I’m 3 years out of residency and while I thought I was a great resident, I find that I’m only an average attending. What happened and how can I take the next step to have the respect of my ED and hospital colleagues as a great physician?
Trying to Improve
H1N1 – the virus formally known as Swine Flu – is back and making headlines. Take steps now to prep your ED for the surge
Emergency department scribes save time, money and headaches. So why do so few EDs use them?
385 readers answered EPM’s health care reform survey. Here’s what you said:
This year the federal government unveiled the Emergency Care Coordination Center (known as the E-triple-C), an office within the Department of Health and Human Services designed to act as a coordinating focal point for emergency care in the United States. When EPM found out that there was a practicing EP, Mark Handrigan, at the helm of this fledgling division, we wondered if emergency physicians would finally have a strong representative voice in the federal government. Here’s what Dr. Handrigan had to say.

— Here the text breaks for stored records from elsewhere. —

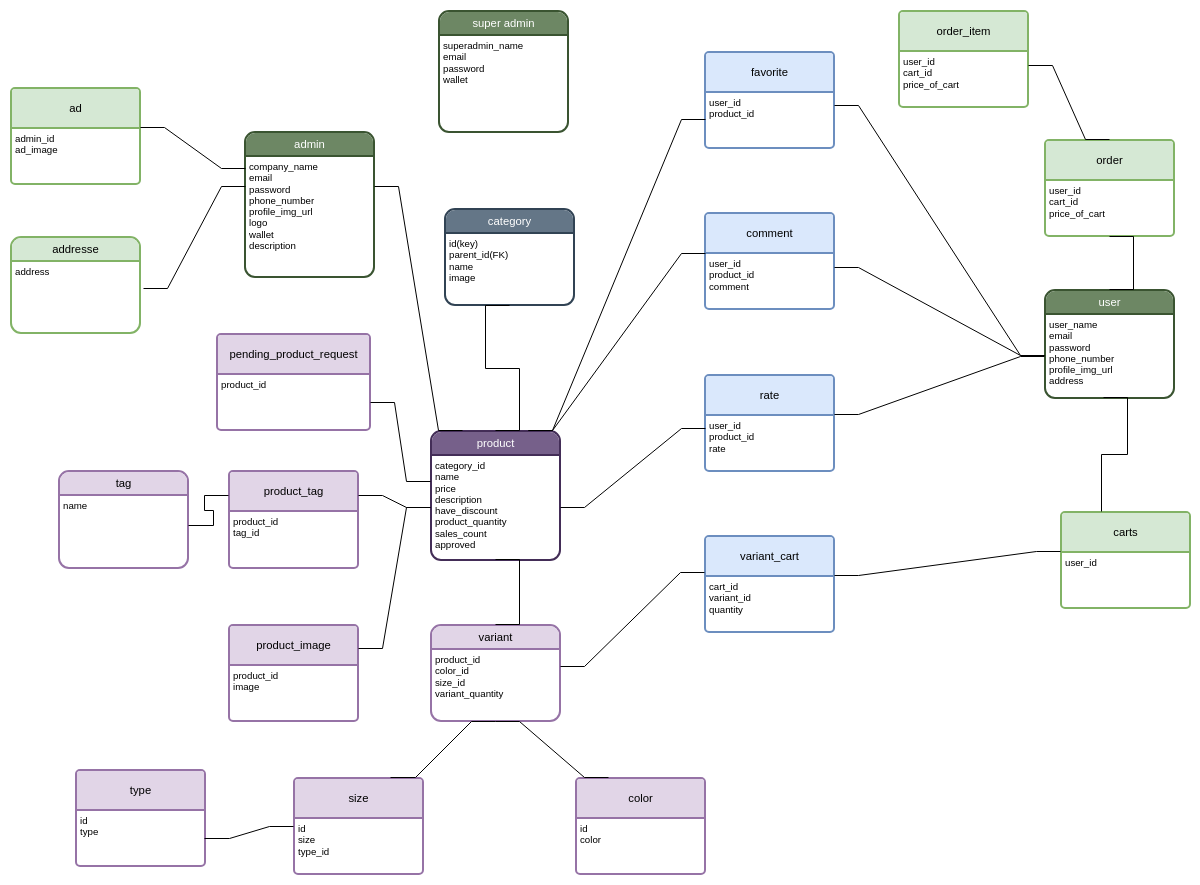
<!DOCTYPE html>
<html lang="en">
<head>
<meta charset="utf-8">
<title>Shop database diagram</title>
<style>
:root {
  --paper: #ffffff;
  --ink: #000000;
  --forest: #6d8764;
  --forest-line: #3a5431;
  --mint: #d5e8d4;
  --mint-line: #82b366;
  --slate: #647687;
  --slate-line: #314354;
  --plum: #76608a;
  --plum-line: #432d57;
  --lilac: #e1d5e7;
  --lilac-line: #9673a6;
  --sky: #dae8fc;
  --sky-line: #6c8ebf;
}
* { box-sizing: border-box; margin: 0; padding: 0; }
html, body { width: 1200px; height: 885px; overflow: hidden; background: var(--paper); }
body { color: var(--ink); font-family: "Liberation Sans", Arial, sans-serif; }
.diagram { position: relative; width: 1200px; height: 885px; overflow: hidden; }
.entity {
  position: absolute;
  left: var(--x);
  top: var(--y);
  width: 131px;
  height: 98px;
  display: flex;
  flex-direction: column;
  overflow: hidden;
  background: var(--paper);
  border: 2px solid var(--line);
  border-radius: 5px;
}
.entity h2 {
  flex: none;
  height: 40px;
  display: flex;
  align-items: center;
  justify-content: center;
  background: var(--fill);
  border-bottom: 2px solid var(--line);
  font-size: 11.3px;
  font-weight: 400;
  white-space: nowrap;
}
.entity ul {
  list-style: none;
  padding: 4px 0 0 3px;
  font-size: 9.7px;
  line-height: 11.3px;
  white-space: nowrap;
}
.rounded { border-radius: 11px; }
.rounded h2 { height: 24px; }
.forest { --fill: var(--forest); --line: var(--forest-line); }
.mint { --fill: var(--mint); --line: var(--mint-line); }
.slate { --fill: var(--slate); --line: var(--slate-line); }
.plum { --fill: var(--plum); --line: var(--plum-line); }
.lilac { --fill: var(--lilac); --line: var(--lilac-line); }
.sky { --fill: var(--sky); --line: var(--sky-line); }
.forest h2, .slate h2, .plum h2 { color: var(--paper); }
.relations { position: absolute; left: 0; top: 0; fill: none; stroke: var(--ink); stroke-width: 1; }
</style>
</head>
<body>
<main class="diagram">

  <section class="entity rounded forest" style="--x:438px;--y:10px;height:123px">
    <h2>super admin</h2>
    <ul><li>superadmin_name</li><li>email</li><li>password</li><li>wallet</li></ul>
  </section>

  <section class="entity mint" style="--x:10px;--y:87px">
    <h2>ad</h2>
    <ul><li>admin_id</li><li>ad_image</li></ul>
  </section>

  <section class="entity rounded mint" style="--x:10px;--y:236px">
    <h2>addresse</h2>
    <ul><li>address</li></ul>
  </section>

  <section class="entity rounded forest" style="--x:244px;--y:131px;height:147px">
    <h2>admin</h2>
    <ul><li>company_name</li><li>email</li><li>password</li><li>phone_number</li><li>profile_img_url</li><li>logo</li><li>wallet</li><li>description</li></ul>
  </section>

  <section class="entity rounded slate" style="--x:444px;--y:208px">
    <h2>category</h2>
    <ul><li>id(key)</li><li>parent_id(FK)</li><li>name</li><li>image</li></ul>
  </section>

  <section class="entity lilac" style="--x:216px;--y:333px;width:155px">
    <h2>pending_product_request</h2>
    <ul><li>product_id</li></ul>
  </section>

  <section class="entity rounded plum" style="--x:430px;--y:430px;height:131px">
    <h2>product</h2>
    <ul><li>category_id</li><li>name</li><li>price</li><li>description</li><li>have_discount</li><li>product_quantity</li><li>sales_count</li><li>approved</li></ul>
  </section>

  <section class="entity rounded lilac" style="--x:58px;--y:470px;height:99px">
    <h2>tag</h2>
    <ul><li>name</li></ul>
  </section>

  <section class="entity lilac" style="--x:228px;--y:470px;height:99px">
    <h2>product_tag</h2>
    <ul><li>product_id</li><li>tag_id</li></ul>
  </section>

  <section class="entity lilac" style="--x:228px;--y:624px">
    <h2>product_image</h2>
    <ul><li>product_id</li><li>image</li></ul>
  </section>

  <section class="entity rounded lilac" style="--x:430px;--y:624px">
    <h2>variant</h2>
    <ul><li>product_id</li><li>color_id</li><li>size_id</li><li>variant_quantity</li></ul>
  </section>

  <section class="entity lilac" style="--x:75px;--y:769px">
    <h2>type</h2>
    <ul><li>id</li><li>type</li></ul>
  </section>

  <section class="entity lilac" style="--x:293px;--y:777px">
    <h2>size</h2>
    <ul><li>id</li><li>size</li><li>type_id</li></ul>
  </section>

  <section class="entity lilac" style="--x:575px;--y:777px">
    <h2>color</h2>
    <ul><li>id</li><li>color</li></ul>
  </section>

  <section class="entity sky" style="--x:704px;--y:51px">
    <h2>favorite</h2>
    <ul><li>user_id</li><li>product_id</li></ul>
  </section>

  <section class="entity sky" style="--x:704px;--y:212px">
    <h2>comment</h2>
    <ul><li>user_id</li><li>product_id</li><li>comment</li></ul>
  </section>

  <section class="entity sky" style="--x:704px;--y:374px">
    <h2>rate</h2>
    <ul><li>user_id</li><li>product_id</li><li>rate</li></ul>
  </section>

  <section class="entity sky" style="--x:704px;--y:535px">
    <h2>variant_cart</h2>
    <ul><li>cart_id</li><li>variant_id</li><li>quantity</li></ul>
  </section>

  <section class="entity mint" style="--x:898px;--y:10px">
    <h2>order_item</h2>
    <ul><li>user_id</li><li>cart_id</li><li>price_of_cart</li></ul>
  </section>

  <section class="entity mint" style="--x:1044px;--y:139px">
    <h2>order</h2>
    <ul><li>user_id</li><li>cart_id</li><li>price_of_cart</li></ul>
  </section>

  <section class="entity rounded forest" style="--x:1044px;--y:289px;height:110px">
    <h2>user</h2>
    <ul><li>user_name</li><li>email</li><li>password</li><li>phone_number</li><li>profile_img_url</li><li>address</li></ul>
  </section>

  <section class="entity mint" style="--x:1060px;--y:511px">
    <h2>carts</h2>
    <ul><li>user_id</li></ul>
  </section>

  <svg class="relations" width="1200" height="885" viewBox="0 0 1200 885" aria-hidden="true">
    <g transform="translate(.5 .5)">
      <polyline id="ad-admin" points="140,127 164,127 221,168 245,168"/>
      <polyline id="addresse-admin" points="143,288 167,288 221,186 245,186"/>
      <polyline id="admin-product" points="374,186 398,186 438,430 462,430"/>
      <polyline id="category-product" points="509,305 485,305 485,368 519,368 519,430 495,430"/>
      <polyline id="pending-product" points="370,402 394,402 406,481 430,481"/>
      <polyline id="tag-product_tag" points="188,525 213,525 213,510 204,510 204,495 228,495"/>
      <polyline id="product_tag-product" points="358,495 382,495 406,507 430,507"/>
      <polyline id="product_image-product" points="358,648 382,648 406,507 430,507"/>
      <polyline id="product-variant" points="495,559 519,559 519,624 495,624"/>
      <polyline id="variant-size" points="495,721 471,721 415,777 390,777"/>
      <polyline id="variant-color" points="495,721 519,721 584,777 608,777"/>
      <polyline id="type-size" points="204,838 229,838 269,826 293,826"/>
      <polyline id="favorite-product" points="705,119 681,119 552,430 528,430"/>
      <polyline id="comment-product" points="705,253 681,253 552,430 528,430"/>
      <polyline id="rate-product" points="705,428 681,428 584,507 560,507"/>
      <polyline id="variant-variant_cart" points="560,666 584,666 680,572 704,572"/>
      <polyline id="favorite-user" points="834,105 858,105 1020,355 1044,355"/>
      <polyline id="comment-user" points="834,267 858,267 1020,355 1044,355"/>
      <polyline id="rate-user" points="834,414 858,414 1020,356 1044,356"/>
      <polyline id="variant_cart-carts" points="834,575 858,575 1036,551 1060,551"/>
      <polyline id="order_item-order" points="1028,65 1052,65 1085,139 1109,139"/>
      <polyline id="order-user" points="1109,236 1133,236 1133,289 1109,289"/>
      <polyline id="user-carts" points="1103,397 1127,397 1127,454 1101,454 1101,511"/>
    </g>
  </svg>
</main>
</body>
</html>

The Health Care Reform Run-Down
President Obama has outlined eight principles that he expects Congress to achieve for health care reform. They all boil down to covering 46 million more people while spending less money overall and improving quality. Oh, and he wants it all done by mid September. Obama’s current public service announcements have focused on “insurance reform,” as opposed to health care reform, but make no mistake, no matter how you frame it, meaningful health care reform – with substantial cost containment – is still the goal. EPM examined the nine bills currently under consideration in the House and Senate.
I have been called by a couple of PMDs recently who said they don’t like talking to our mid-level providers who are caring for their patients in the ED. We have a busy ED and our MLPs see about 40% of our patients and although their admission rate is low, they definitely admit a few patients and have interaction with numerous attendings and consultants each day. How should I handle this?
Just as you were getting comfortable with Facebook, detailing every moment of your life through status updates and photos, Twitter came to town. If you don’t already know, Twitter is a “micro-blogging” social media site which allows users to “tweet”– or post – short status updates. Thousands of docs have signed up, raising an interesting risk management question: Can my tweets come back to bite me?